Last week Mass-Care joined over 100 activists, unions, legislators, and community organizations at a spirited organizing meeting in downtown Boston to launch a Massachusetts Campaign for Health Care Justice. Given the faltering efforts at national health reform, the campaign will attempt to organize a renewed push for Medicare-for-All legislation particularly at the state level, while building a mobilization network capable of supporting workers, patients, and communities struggling to maintain access to health care.

Adding to the Debate Over the Mass model

From The Wall Street Journal:

A Debate in Massachusetts

Has the state’s plan succeeded? The two sides square off.

Here, arguing that the state program is a success, is Michael J. Widmer, president of the Massachusetts Taxpayers Foundation, a Boston-based, nonpartisan public-policy group that researches financial, tax and economic issues.
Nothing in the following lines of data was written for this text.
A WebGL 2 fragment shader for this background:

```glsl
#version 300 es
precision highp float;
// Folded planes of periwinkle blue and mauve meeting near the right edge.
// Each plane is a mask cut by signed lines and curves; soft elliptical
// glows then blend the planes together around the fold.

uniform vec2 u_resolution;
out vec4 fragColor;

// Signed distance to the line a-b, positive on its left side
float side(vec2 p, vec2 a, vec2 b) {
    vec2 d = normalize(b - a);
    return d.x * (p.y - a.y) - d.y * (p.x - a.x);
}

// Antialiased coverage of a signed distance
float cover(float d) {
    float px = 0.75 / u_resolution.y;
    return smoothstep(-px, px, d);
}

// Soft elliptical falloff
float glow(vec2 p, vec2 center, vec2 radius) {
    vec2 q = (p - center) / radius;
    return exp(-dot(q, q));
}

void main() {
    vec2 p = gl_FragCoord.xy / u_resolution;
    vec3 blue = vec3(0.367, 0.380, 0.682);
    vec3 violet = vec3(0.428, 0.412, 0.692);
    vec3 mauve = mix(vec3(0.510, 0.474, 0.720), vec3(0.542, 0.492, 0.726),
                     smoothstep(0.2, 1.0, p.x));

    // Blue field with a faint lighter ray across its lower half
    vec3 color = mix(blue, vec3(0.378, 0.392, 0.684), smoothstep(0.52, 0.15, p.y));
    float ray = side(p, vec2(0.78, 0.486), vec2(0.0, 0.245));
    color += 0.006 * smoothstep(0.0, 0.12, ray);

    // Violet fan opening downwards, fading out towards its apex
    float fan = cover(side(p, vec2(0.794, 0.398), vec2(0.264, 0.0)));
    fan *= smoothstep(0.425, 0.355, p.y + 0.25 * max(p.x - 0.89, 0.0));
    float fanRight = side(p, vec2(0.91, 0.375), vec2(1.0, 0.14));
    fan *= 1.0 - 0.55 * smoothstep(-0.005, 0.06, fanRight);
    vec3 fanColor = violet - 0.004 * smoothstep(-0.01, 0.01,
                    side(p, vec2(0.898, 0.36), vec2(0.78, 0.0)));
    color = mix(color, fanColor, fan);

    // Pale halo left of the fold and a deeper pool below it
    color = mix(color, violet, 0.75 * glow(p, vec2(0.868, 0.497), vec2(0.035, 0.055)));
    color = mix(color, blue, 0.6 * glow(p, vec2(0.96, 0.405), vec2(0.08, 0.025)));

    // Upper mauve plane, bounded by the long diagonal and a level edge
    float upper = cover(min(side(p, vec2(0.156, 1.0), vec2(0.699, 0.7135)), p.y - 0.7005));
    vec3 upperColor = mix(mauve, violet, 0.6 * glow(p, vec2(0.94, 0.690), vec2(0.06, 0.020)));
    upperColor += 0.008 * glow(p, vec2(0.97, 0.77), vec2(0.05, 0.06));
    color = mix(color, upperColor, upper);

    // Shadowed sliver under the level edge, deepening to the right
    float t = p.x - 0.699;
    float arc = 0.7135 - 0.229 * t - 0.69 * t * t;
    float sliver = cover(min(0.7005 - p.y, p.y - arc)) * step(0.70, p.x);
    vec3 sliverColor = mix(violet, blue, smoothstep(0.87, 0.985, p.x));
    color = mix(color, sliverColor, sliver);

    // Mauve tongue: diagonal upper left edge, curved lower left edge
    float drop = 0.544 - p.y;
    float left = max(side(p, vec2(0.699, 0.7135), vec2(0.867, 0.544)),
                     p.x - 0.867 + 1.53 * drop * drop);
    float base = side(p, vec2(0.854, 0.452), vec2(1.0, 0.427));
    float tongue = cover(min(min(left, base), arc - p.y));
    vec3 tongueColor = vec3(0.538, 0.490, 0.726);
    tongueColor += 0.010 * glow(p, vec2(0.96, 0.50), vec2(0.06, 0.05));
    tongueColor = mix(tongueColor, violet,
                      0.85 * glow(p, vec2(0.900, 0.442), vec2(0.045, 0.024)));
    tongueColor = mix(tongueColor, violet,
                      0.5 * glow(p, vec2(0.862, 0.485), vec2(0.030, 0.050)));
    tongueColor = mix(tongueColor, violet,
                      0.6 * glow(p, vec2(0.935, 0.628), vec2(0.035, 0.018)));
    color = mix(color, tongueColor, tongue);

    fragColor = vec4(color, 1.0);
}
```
The group is also part of the Massachusetts Health Care Reform Coalition, a nonprofit that promotes the state plan.

Arguing that the plan is a failure is Grace-Marie Turner, president of the Galen Institute, a nonprofit public-policy group based in Alexandria, Va., that conducts research to advance market-based solutions to health reform. The institute is funded by private donors, philanthropic organizations and companies that include health-care-related businesses.

 The single payer supporters also offer an analysis of the Mass Model that differs from these two. Mass Care has a full page on it. They argue that the plan “has significant weaknesses that prevent it from living up to its hype and is widely recognized as an unsustainable effort over the medium-term.”  

In October, MassCare, Physicians for a National Health Plan and others testified at the on Beacon Hill that the state health system is a non-functional corporate giveaway. Instead, they are pushing a bill that would establish a single payer system for the state: This from the Oct. 21 Belmont (Mass.) Citizen-Herald:

A quarter of the Legislature has signed onto a proposal to scrap the state’s landmark health care system, which still relies on private insurance companies to cover millions of residents, in favor of a single-payer system, publicly run and available to all residents.

Backers of the single-payer plan (H 2127) argued Tuesday that the state’s current system has failed to control costs, prevented even insured residents from obtaining needed care and left as much as 5 percent of the population without coverage.

Minnesota looks at the Massachusetts mandate

star journalGreetings fellow lab rats. Read on from the Minneapolis Star-Tribune:

Democrats highlight the expansion of coverage; about 97 percent of Massachusetts residents have insurance, compared with 85 percent nationally. Republicans, including Minnesota Gov. Tim Pawlenty, ding it for spending too much; Massachusetts had to scale back its coverage goals this year in the face of a big state budget deficit.

Health experts, meanwhile, consider it a useful laboratory to study the effects of revamping the health care system.